# Document images with source code
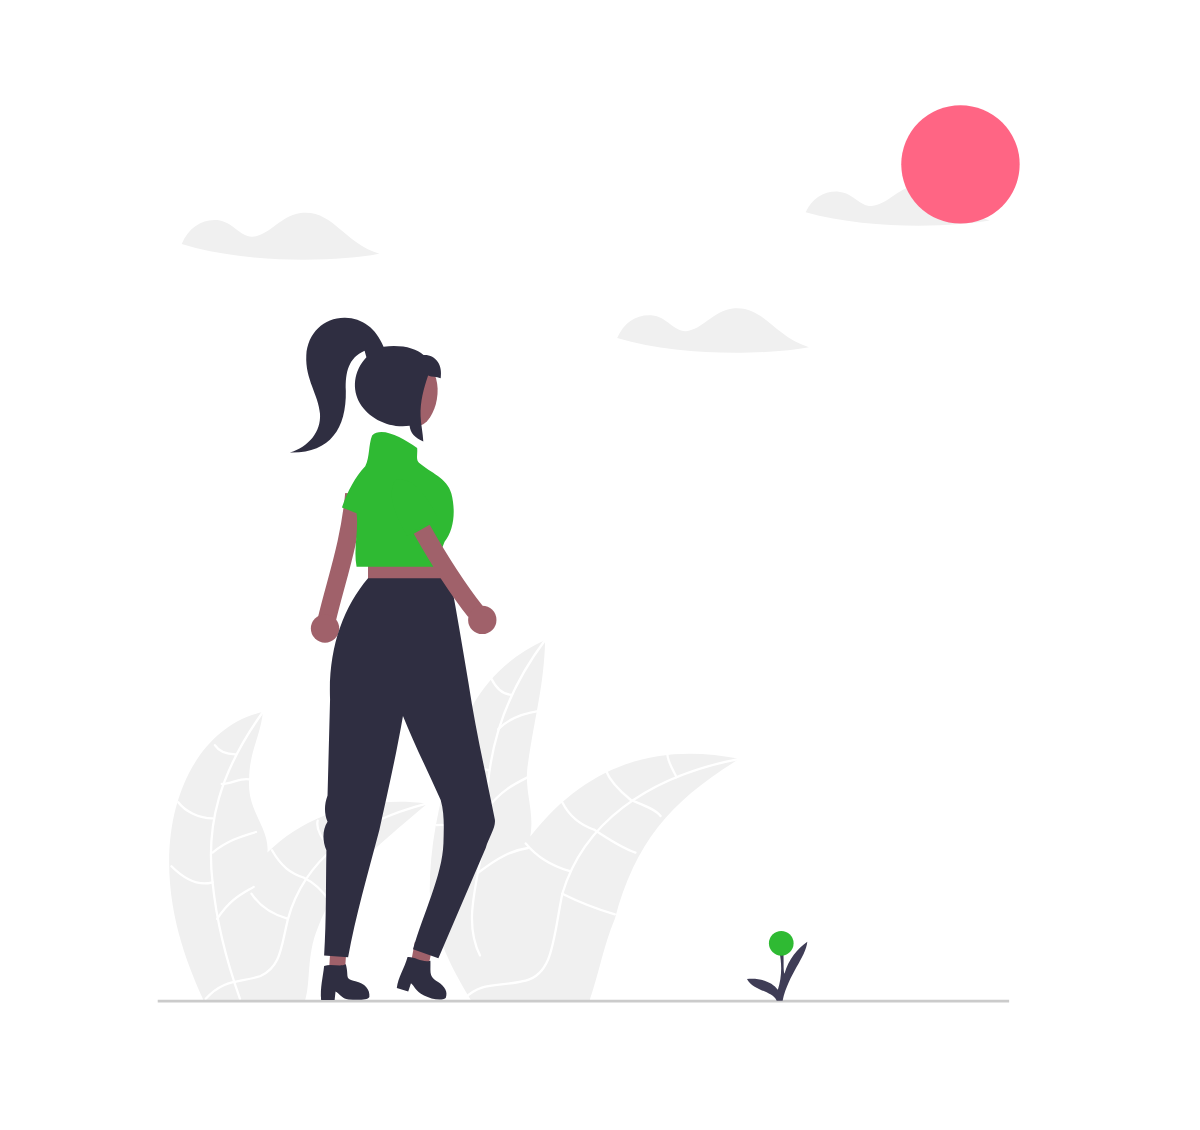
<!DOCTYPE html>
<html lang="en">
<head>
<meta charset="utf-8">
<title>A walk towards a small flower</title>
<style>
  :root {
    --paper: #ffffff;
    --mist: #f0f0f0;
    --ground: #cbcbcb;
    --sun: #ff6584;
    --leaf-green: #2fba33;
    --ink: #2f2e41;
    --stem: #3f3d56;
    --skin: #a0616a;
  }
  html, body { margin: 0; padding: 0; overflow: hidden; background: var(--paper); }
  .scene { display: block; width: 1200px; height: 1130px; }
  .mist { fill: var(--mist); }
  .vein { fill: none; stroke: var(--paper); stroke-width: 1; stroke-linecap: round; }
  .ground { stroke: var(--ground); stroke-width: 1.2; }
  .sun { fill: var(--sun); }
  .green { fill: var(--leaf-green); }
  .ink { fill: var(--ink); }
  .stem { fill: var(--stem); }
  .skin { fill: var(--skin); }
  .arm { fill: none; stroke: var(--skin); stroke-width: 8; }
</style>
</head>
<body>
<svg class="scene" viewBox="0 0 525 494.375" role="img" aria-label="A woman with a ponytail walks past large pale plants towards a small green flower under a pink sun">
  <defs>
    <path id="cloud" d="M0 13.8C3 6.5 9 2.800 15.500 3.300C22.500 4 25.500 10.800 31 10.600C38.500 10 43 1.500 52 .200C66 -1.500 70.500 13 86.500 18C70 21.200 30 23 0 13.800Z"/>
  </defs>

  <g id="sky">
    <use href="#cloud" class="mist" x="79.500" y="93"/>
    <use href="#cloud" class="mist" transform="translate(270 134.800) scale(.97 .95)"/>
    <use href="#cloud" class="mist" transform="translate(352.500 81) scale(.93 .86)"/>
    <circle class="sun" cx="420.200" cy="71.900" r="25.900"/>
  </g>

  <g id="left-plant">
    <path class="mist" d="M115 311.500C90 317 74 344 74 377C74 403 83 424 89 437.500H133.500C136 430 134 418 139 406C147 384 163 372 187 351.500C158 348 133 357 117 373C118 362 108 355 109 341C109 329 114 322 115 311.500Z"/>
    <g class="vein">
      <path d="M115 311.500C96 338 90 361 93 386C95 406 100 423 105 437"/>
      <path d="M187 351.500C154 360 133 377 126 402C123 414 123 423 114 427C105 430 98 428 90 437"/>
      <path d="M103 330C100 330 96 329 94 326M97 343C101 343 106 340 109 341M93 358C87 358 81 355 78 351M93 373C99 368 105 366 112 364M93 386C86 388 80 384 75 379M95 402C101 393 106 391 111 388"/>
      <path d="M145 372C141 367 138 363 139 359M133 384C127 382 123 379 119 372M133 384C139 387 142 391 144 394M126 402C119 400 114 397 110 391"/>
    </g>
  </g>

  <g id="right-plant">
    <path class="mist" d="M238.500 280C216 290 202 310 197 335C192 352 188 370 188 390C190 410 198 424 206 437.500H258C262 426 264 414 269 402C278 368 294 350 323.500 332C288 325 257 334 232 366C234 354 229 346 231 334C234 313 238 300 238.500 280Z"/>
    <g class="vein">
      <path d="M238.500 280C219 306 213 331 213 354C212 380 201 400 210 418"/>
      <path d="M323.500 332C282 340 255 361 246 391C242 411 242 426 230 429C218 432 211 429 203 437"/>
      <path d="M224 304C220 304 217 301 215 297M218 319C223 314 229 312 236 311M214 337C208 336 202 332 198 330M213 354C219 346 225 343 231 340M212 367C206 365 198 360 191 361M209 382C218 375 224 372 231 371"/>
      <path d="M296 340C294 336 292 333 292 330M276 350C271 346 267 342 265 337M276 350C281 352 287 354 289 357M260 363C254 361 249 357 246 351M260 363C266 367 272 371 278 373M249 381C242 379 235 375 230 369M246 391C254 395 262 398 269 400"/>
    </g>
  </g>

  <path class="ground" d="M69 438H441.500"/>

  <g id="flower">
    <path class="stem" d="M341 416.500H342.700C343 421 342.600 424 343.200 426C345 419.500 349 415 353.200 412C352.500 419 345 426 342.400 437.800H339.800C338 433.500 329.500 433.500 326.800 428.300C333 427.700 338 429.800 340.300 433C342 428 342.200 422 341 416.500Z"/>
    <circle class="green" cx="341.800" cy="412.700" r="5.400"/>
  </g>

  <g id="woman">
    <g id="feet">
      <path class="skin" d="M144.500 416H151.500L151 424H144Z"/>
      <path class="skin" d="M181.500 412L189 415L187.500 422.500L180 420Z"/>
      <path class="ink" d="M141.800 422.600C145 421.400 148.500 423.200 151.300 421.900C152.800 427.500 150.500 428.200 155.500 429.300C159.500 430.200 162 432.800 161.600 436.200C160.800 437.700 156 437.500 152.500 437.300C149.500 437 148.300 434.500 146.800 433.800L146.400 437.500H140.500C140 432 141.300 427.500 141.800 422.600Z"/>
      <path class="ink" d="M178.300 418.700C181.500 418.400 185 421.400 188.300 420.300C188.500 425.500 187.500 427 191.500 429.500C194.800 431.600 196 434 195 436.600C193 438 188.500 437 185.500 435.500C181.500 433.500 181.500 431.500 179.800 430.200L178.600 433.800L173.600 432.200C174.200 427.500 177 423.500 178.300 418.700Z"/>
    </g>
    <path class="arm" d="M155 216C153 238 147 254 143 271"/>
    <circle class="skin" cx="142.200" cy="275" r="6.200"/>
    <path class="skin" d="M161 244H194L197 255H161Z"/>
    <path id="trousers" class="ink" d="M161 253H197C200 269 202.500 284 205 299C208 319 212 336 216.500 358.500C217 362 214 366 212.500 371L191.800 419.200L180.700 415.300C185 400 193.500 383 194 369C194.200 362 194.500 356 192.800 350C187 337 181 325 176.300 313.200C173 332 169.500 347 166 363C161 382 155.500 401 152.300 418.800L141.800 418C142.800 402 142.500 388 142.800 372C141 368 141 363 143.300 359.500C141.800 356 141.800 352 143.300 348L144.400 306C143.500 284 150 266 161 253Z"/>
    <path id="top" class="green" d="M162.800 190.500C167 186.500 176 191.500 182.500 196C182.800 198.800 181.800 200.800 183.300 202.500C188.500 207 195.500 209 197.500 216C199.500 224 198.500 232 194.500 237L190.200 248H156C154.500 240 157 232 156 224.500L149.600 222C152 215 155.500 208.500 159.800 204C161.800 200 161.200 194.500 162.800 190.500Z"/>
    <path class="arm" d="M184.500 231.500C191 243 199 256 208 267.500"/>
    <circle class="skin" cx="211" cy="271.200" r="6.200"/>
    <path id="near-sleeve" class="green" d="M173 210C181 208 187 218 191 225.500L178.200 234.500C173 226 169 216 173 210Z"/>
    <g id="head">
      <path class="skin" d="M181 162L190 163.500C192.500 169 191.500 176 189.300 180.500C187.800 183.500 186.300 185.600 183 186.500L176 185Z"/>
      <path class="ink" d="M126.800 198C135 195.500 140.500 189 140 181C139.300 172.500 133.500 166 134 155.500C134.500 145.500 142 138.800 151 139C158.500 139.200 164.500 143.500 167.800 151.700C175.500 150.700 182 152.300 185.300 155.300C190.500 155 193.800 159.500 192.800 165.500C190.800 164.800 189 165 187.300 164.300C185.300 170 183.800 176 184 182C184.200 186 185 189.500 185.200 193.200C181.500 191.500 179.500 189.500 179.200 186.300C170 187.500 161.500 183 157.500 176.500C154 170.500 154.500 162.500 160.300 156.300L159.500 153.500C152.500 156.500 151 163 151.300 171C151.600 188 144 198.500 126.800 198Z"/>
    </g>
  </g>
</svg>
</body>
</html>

---

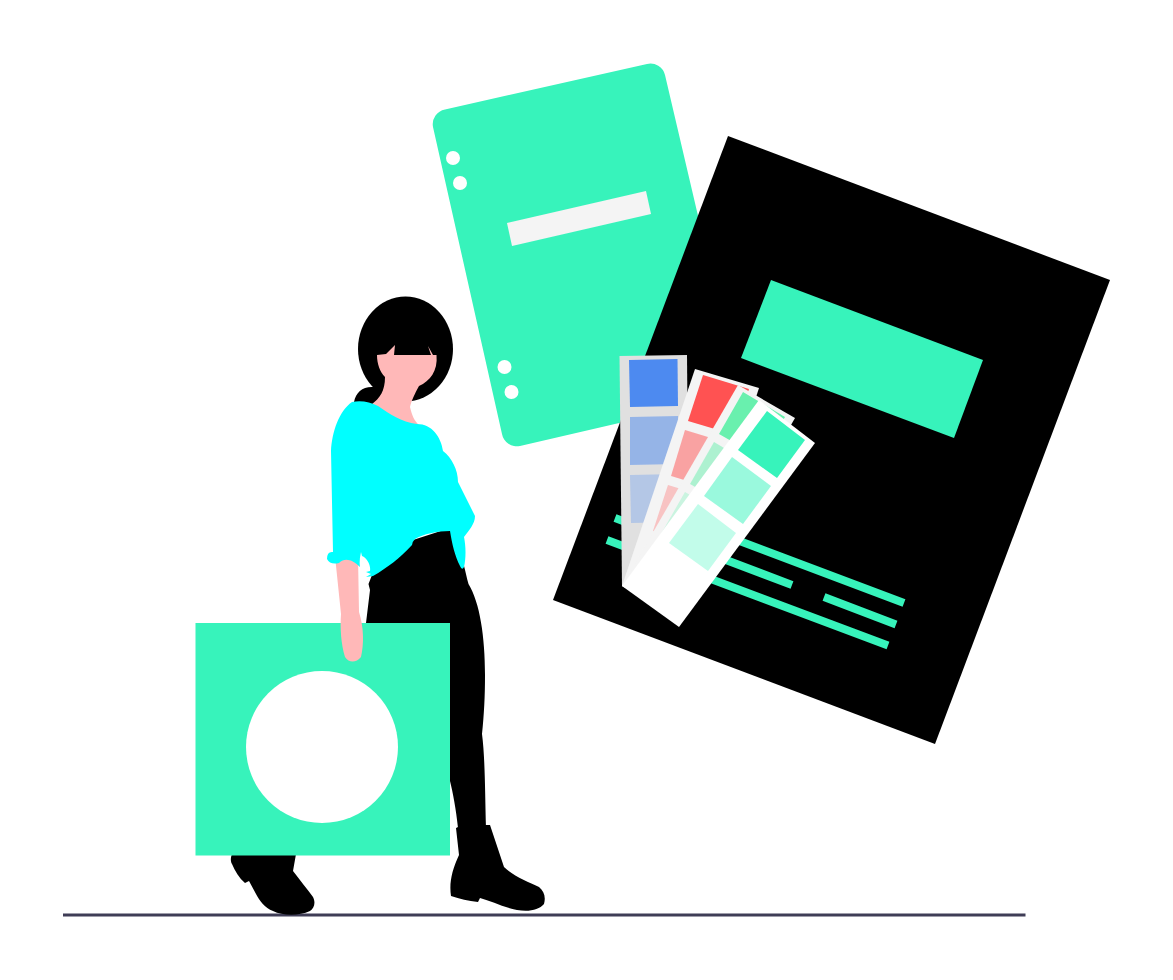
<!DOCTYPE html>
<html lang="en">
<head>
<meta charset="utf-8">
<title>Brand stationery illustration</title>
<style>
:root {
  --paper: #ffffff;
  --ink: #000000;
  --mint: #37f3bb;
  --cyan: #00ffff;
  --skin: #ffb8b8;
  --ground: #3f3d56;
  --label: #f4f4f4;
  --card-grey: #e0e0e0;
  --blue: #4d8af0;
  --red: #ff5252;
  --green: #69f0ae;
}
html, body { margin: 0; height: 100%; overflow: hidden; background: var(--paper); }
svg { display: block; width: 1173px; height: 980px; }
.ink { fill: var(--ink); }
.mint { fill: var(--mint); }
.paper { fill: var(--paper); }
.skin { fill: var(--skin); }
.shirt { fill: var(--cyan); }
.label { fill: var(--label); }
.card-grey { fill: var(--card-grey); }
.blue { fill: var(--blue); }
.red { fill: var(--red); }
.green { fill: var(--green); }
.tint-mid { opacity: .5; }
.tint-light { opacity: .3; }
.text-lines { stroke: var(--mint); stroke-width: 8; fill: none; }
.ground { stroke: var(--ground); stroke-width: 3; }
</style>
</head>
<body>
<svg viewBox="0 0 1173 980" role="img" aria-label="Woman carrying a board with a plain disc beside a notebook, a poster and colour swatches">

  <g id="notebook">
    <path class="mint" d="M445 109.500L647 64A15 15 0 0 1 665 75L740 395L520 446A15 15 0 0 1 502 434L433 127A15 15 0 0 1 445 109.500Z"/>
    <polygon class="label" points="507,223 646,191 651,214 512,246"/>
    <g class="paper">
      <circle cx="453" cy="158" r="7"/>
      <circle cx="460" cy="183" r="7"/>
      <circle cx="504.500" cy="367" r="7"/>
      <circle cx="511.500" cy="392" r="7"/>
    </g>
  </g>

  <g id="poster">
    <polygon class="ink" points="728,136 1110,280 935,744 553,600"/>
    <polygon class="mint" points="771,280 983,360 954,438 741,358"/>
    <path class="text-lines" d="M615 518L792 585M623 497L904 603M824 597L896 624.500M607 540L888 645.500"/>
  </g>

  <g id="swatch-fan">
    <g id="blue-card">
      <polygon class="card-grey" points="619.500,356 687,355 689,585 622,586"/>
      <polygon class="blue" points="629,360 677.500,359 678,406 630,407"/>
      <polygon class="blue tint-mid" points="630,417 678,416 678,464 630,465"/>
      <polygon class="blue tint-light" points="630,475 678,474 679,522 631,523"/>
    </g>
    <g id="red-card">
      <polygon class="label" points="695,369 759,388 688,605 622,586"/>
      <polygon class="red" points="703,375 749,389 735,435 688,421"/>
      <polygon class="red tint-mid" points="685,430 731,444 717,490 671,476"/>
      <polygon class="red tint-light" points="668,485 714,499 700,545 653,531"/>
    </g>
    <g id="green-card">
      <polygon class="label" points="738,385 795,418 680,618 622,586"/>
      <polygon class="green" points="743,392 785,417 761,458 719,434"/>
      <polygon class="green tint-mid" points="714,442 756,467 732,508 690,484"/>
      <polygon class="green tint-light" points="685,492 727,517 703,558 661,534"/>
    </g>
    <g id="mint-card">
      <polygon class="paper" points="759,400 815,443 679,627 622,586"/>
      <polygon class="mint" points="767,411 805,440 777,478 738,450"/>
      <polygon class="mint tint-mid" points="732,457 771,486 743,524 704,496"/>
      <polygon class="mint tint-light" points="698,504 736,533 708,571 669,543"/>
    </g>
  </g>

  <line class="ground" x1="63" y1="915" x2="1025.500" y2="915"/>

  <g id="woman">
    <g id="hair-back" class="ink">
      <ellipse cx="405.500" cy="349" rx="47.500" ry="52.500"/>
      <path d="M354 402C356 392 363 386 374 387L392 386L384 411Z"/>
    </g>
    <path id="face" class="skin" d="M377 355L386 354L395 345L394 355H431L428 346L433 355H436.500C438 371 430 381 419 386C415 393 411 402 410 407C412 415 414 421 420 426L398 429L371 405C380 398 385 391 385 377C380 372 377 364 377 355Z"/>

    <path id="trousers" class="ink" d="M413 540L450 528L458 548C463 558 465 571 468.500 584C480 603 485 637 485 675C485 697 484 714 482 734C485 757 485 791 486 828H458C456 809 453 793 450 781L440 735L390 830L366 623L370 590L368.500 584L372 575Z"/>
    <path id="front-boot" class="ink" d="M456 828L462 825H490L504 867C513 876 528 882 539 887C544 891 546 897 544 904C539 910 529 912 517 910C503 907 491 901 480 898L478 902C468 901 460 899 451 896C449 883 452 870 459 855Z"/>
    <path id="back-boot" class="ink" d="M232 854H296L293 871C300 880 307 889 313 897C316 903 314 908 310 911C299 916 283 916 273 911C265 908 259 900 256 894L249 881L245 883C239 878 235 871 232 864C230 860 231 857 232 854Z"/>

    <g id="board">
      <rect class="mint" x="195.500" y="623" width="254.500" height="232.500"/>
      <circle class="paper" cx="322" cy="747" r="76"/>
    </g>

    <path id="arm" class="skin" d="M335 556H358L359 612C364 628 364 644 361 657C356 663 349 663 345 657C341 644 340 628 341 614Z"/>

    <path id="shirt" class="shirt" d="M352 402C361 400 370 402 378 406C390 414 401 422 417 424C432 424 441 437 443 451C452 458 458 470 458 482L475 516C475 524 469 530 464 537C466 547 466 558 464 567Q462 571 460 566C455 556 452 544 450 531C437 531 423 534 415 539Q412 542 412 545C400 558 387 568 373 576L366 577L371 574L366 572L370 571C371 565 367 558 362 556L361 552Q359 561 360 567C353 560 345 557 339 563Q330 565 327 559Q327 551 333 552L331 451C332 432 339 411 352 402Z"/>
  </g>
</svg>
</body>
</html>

# Exercise prompt
Where does the string "tint" appear in the records above? Return every line that holds it.

# Exercise output
.tint-mid { opacity: .5; }
.tint-light { opacity: .3; }
      <polygon class="blue tint-mid" points="630,417 678,416 678,464 630,465"/>
      <polygon class="blue tint-light" points="630,475 678,474 679,522 631,523"/>
      <polygon class="red tint-mid" points="685,430 731,444 717,490 671,476"/>
      <polygon class="red tint-light" points="668,485 714,499 700,545 653,531"/>
      <polygon class="green tint-mid" points="714,442 756,467 732,508 690,484"/>
      <polygon class="green tint-light" points="685,492 727,517 703,558 661,534"/>
      <polygon class="mint tint-mid" points="732,457 771,486 743,524 704,496"/>
      <polygon class="mint tint-light" points="698,504 736,533 708,571 669,543"/>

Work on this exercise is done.